world, as FC is unheard of in other Arab-Islamic countries such
as Saudi Arabia and other Gulf states. Speculations such as the
move should be employed to “Penetrate the minds of the mass
public who practices FC.” The media is also responsible to
de-bunk superstitions and myths regarding women’s bodies (to introduce
FGC practitioners to non-circumcised women).
FGC and Social Work
What is the position of the Future Girls Development Association
Dr. Randa Risk, Chair, FGDA
The FGDA is conducting research on public opinion amongst youth
in Egypt in regards to FC, and is learning that young men are very
convinced with the practice of, according to Dr. Risk. She adds
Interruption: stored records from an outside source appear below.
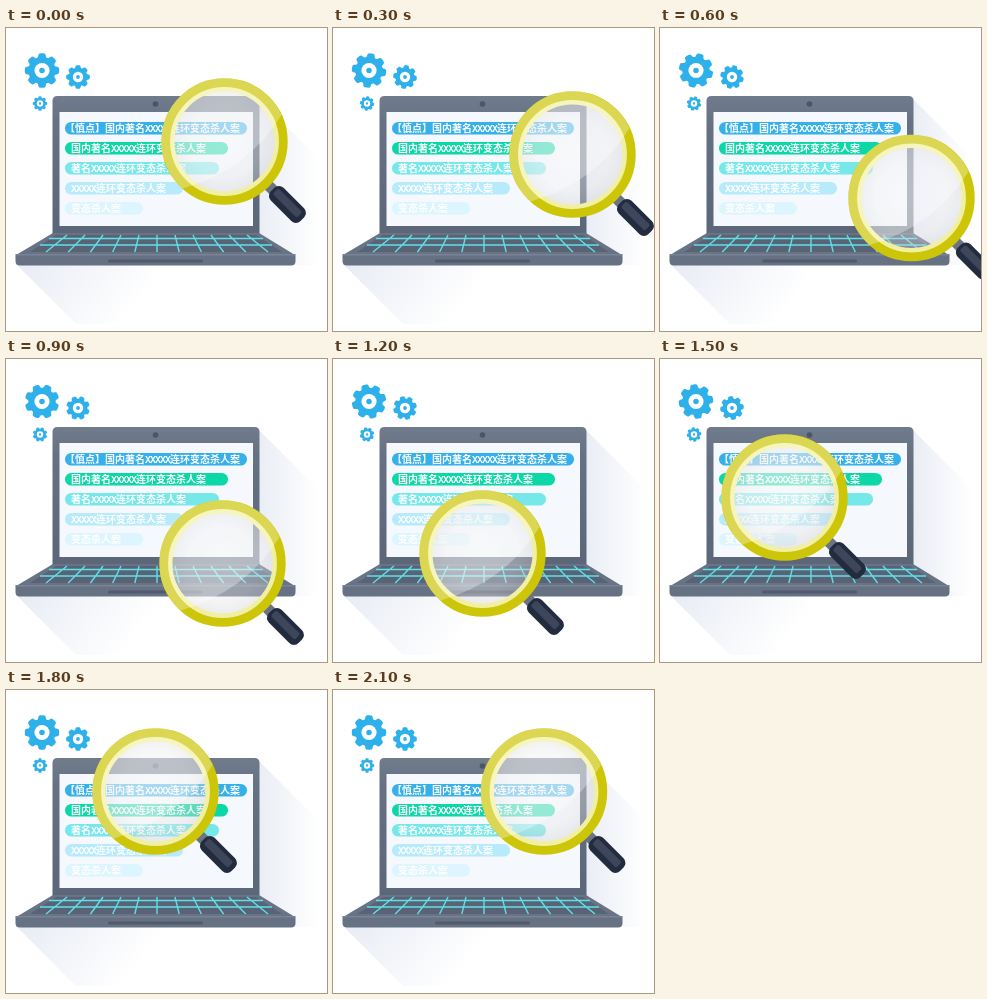
An HTML page that plays this animation: 321 px wide and 303 px high, repeating every 2400 ms.

```html
<!DOCTYPE html>
<html lang="zh">
<head>
<meta charset="utf-8">
<style>
html, body { margin: 0; width: 100%; height: 100%; overflow: hidden; background: #fff; }
svg { display: block; }
text { font: 600 10px "Noto Sans CJK SC", "Noto Sans CJK", sans-serif; fill: #fff; }
.latin { font: 700 10px "Liberation Mono", monospace; letter-spacing: -1px; }
</style>
</head>
<body>
<svg width="321" height="303" viewBox="0 0 321 303">
  <defs>
    <linearGradient id="right" gradientUnits="userSpaceOnUse" x1="250" x2="312" y1="0" y2="0">
      <stop stop-color="#e8ecf4"/><stop offset="1" stop-color="#fff"/>
    </linearGradient>
    <linearGradient id="below" gradientUnits="userSpaceOnUse" x1="20" y1="230" x2="110" y2="302">
      <stop stop-color="#e8ecf4"/><stop offset="1" stop-color="#fff"/>
    </linearGradient>
    <linearGradient id="lid" x2="0" y2="1">
      <stop stop-color="#707b8c"/><stop offset=".2" stop-color="#667183"/><stop offset="1" stop-color="#5b6678"/>
    </linearGradient>
    <radialGradient id="glass">
      <stop stop-color="#f2f2f3"/><stop offset=".7" stop-color="#e6e6e8"/><stop offset="1" stop-color="#cfcfd2"/>
    </radialGradient>
  </defs>

  <path fill="url(#below)" d="M10 236L70 296H321L289 236Z"/>
  <path fill="url(#right)" d="M252 70L312 130V237H289L252 207Z"/>

  <path fill="url(#lid)" d="M46.5 207V73Q46.5 68 51.5 68H248.5Q253.5 68 253.5 73V207Z"/>
  <path fill="#f5f8fd" d="M53.5 84H247V198H53.5Z"/>
  <circle cx="149.5" cy="76" r="2.8" fill="#4b5567"/>
  <g id="bars"></g>

  <path fill="#687386" d="M47 205H253L289 227H10Z"/>
  <path fill="#586376" d="M50 207H250L276 224H24Z"/>
  <path id="keys" fill="none" stroke="#60dfe7" stroke-width="1.4"/>
  <path fill="#667184" d="M9.5 226H289.5V233Q289.5 237.5 285 237.5H14Q9.5 237.5 9.5 233Z"/>
  <path fill="#788395" d="M10 226H289V227.5H10Z"/>
  <rect x="102" y="231.5" width="95" height="3" rx="1.5" fill="#505b6d"/>

  <g id="gears"></g>

  <g id="loupe">
    <g transform="rotate(45)">
      <rect x="61" y="-5.5" width="11" height="11" fill="#6b7485"/>
      <rect x="68" y="-9" width="42" height="18" rx="6.5" fill="#232b3f"/>
      <rect x="71" y="-5" width="34" height="8" rx="2" fill="#3d465b"/>
    </g>
    <circle r="52" fill="url(#glass)" opacity=".4"/>
    <circle r="52.5" fill="none" stroke="#f1f0a2" stroke-width="5"/>
    <circle r="58.8" fill="none" stroke="#cdc608" stroke-width="8.8"/>
    <path fill="#fff" opacity=".3" d="M-42 47A63 63 0 1 1 57 -26.5Q24 28 -42 47Z"/>
  </g>
</svg>
<script>
const $ = id => document.getElementById(id);

// top, width, colour, text start, label
const bars = [
  [94, 182, '#35b0e9', 59, '【慎点】国内著名XXXXX连环变态杀人案'],
  [114, 163, '#0bd8a6', 65, '国内著名XXXXX连环变态杀人案'],
  [134, 154, '#77e8ea', 65, '著名XXXXX连环变态杀人案'],
  [154, 118, '#b7ebfb', 65, 'XXXXX连环变态杀人案'],
  [174, 78, '#ddf5fe', 65, '变态杀人案']
];
$('bars').innerHTML = bars.map(([y, w, fill, x, label]) =>
  `<rect x="59" y="${y}" width="${w}" height="12.6" rx="6.3" fill="${fill}"/>
   <text x="${x}" y="${y + 10}">${label.replace('XXXXX', '<tspan class="latin">XXXXX</tspan>')}</text>`
).join('');

let keys = 'M43 210.5H257M34 217H266';
for (let i = -5; i <= 5; i++) keys += `M${151 + i * 18} 207L${151 + i * 22.2} 224`;
$('keys').setAttribute('d', keys);

// Unit cog with eight rounded teeth
const cog = Array.from({ length: 160 }, (_, i) => {
  const a = i * Math.PI / 80;
  const r = .89 + .11 * Math.tanh(2.5 * Math.cos(8 * a) + 1);
  return `${(r * Math.cos(a)).toFixed(3)},${(r * Math.sin(a)).toFixed(3)}`;
}).join(' ');

// centre and radius
const gears = [[36, 42.5, 17.2], [72, 49, 11.8], [34, 75.5, 7.2]];
$('gears').innerHTML = gears.map(([x, y, r]) =>
  `<g transform="translate(${x} ${y}) scale(${r})">
     <polygon class="gear" points="${cog}" fill="#2eb0ea"/>
     <circle r=".44" fill="#fff"/><circle r=".16" fill="#2eb0ea"/>
   </g>`
).join('');
const wheels = document.querySelectorAll('.gear');

// lens centre at each step
const stops = [
  [218.5, 113.5], [239.5, 126.5], [251.5, 170], [216.5, 204.5],
  [149.5, 194.5], [124.5, 138.5], [149.5, 101.5], [211, 101.5]
];

function draw(now) {
  const step = Math.floor(now % 2400 / 300);
  $('loupe').setAttribute('transform', `translate(${stops[step]})`);
  const turn = Math.min(step, 6) * 7.5;
  wheels.forEach(wheel => wheel.setAttribute('transform', `rotate(${turn})`));
}

const start = performance.now();
function tick() {
  draw(performance.now() - start);
  requestAnimationFrame(tick);
}
tick();
</script>
</body>
</html>
```
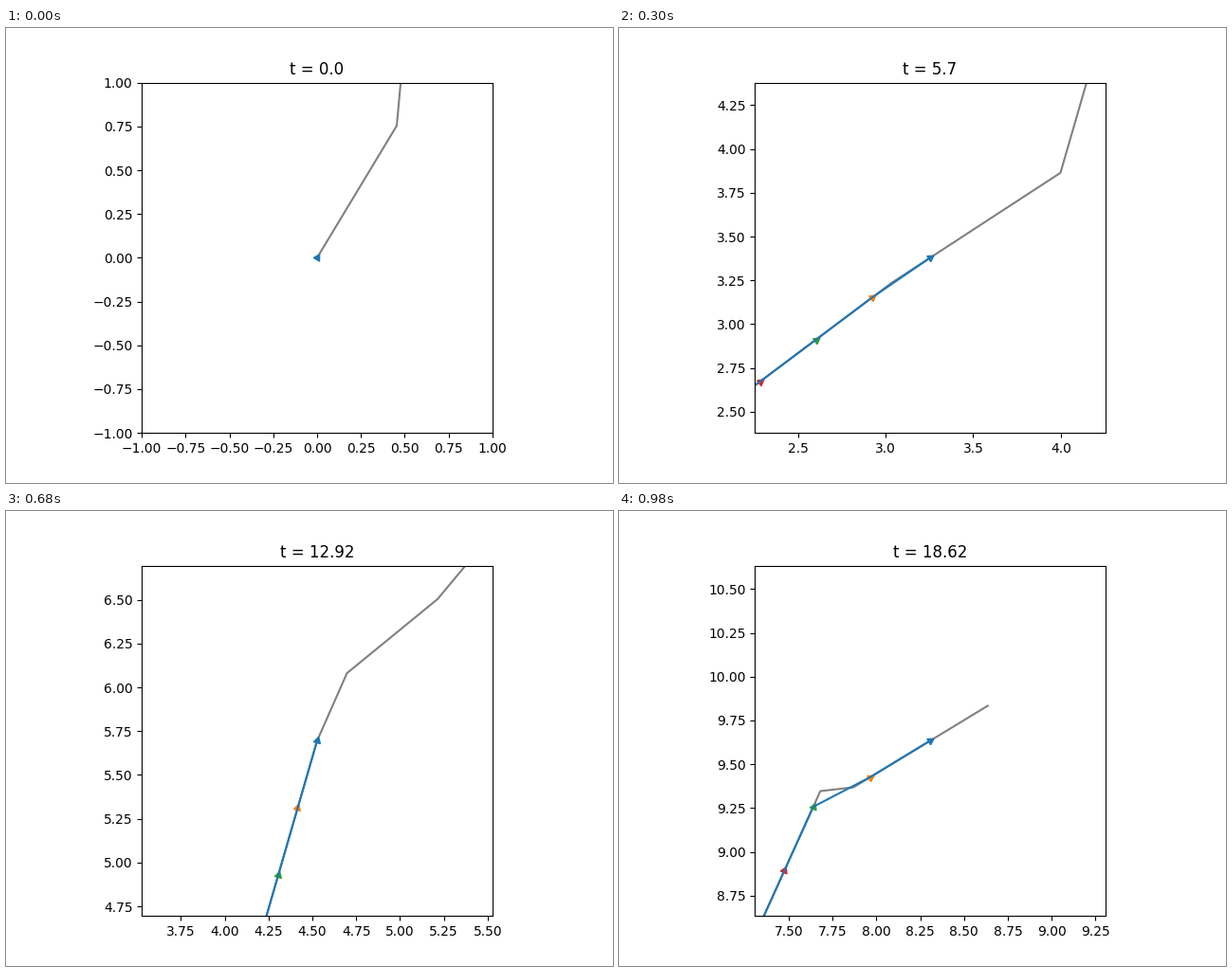
Recreate the animation shown at these times as a matplotlib script. Size 640x480 px, loop 1 s.

```python
import numpy as np
import matplotlib.pyplot as plt
from matplotlib.animation import FuncAnimation

FRAMES = 50
TIME_STEP = 0.38
CAR_GAP = 0.4
CARS = 6

TRACK = np.array([
    (0, 0), (0.4545, 0.754), (0.483, 1.066), (0.805, 1.504),
    (1.5245, 2.1456), (2.141, 2.565), (3.0375, 3.2377), (3.998, 3.864),
    (4.527, 5.695), (4.6975, 6.081), (5.214, 6.5034), (5.5603, 6.919),
    (5.9824, 7.0354), (6.4694, 7.785), (7.281, 8.464), (7.680, 9.3467),
    (7.869, 9.3683), (8.635, 9.8337),
])
STATION = 8

STEPS = np.diff(TRACK, axis=0)
HEADINGS = np.degrees(np.arctan2(STEPS[:, 1], STEPS[:, 0]))
MILEAGE = np.concatenate([[0], np.cumsum(np.hypot(*STEPS.T))])


def travelled(t):
    """Distance of the front car: steady run, stop at the station, steady run."""
    stop, end = MILEAGE[STATION], MILEAGE[-1]
    return np.interp(t, [0, 9, 13, 19], [0, stop, stop, end])


def point_at(s):
    return np.interp(s, MILEAGE, TRACK[:, 0]), np.interp(s, MILEAGE, TRACK[:, 1])


def heading_at(s):
    return HEADINGS[max(np.searchsorted(MILEAGE, s) - 1, 0)]


fig, ax = plt.subplots(figsize=(6.4, 4.8), dpi=100)
ax.set_aspect("equal")
ax.plot(*TRACK.T, color="gray")
cars = [ax.plot([], [], color=f"C{i}", linestyle="none")[0] for i in range(CARS)]
train, = ax.plot([], [], color="C0")


def update(frame):
    t = frame * TIME_STEP
    front = travelled(t)
    points = []
    for i, car in enumerate(cars):
        s = front - i * CAR_GAP
        car.set_visible(s >= 0)
        if s >= 0:
            x, y = point_at(s)
            points.append((x, y))
            car.set_data([x], [y])
            car.set_marker((3, 0, heading_at(s) - 90))
    train.set_data(*zip(*points))
    x, y = points[0]
    ax.set_xlim(x - 1, x + 1)
    ax.set_ylim(y - 1, y + 1)
    ax.set_title(f"t = {round(t, 2)}")
    return [*cars, train]


anim = FuncAnimation(fig, update, frames=FRAMES, interval=20, repeat=True,
                     repeat_delay=0, blit=False)
plt.show()
```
that intervention programs should target grandmothers who possess
most influence in women’s lives, more so than male family members
at times. The FGDA calls for using popular culture to address FC
in Egypt, and to invite celebrities in the anti-FGC campaign to
promote anti-FGC messages. G
Q&A, and General Audience Comments
· Government sponsored messages are often regarded with
suspicion and contempt. Anti-FGC messages should not be tailored
by groups affiliated with the Egyptian government. Dr. Asaad added
to this by highlighting the success of the positive deviance approach
in combating FGC.
· What are the psycho-sexual effects of FC? Dr. Mahmoud Karim
responded by clarifying that FC does not eliminate sexual desire
but renders the woman incapable of achieving orgasm. He also called
for the establishment of a health clinic to address the psycho-sexual
problems of women in Egypt.
· Have there been any organized efforts for a movement to
address Egypt’s disregard of international human and women’s rights
declarations, particularly using Egyptian media to raise awareness
on the existence of these international declarations, reminding
the public that Egypt has signed such protocols?
· Another participant expressed her desire to hear views
promoting FGC, and noted that similar seminars and panel discussions
appear to bring together those who share common views towards FGC.
Calling for a more balanced meeting.
Afterthoughts, topics for research and
· Prostitution and Female Genital Cutting in Egypt, Prevalence
and De-Bunking Myths.
· Drug-Use Amongst Egyptian Women in Relationship to FGC.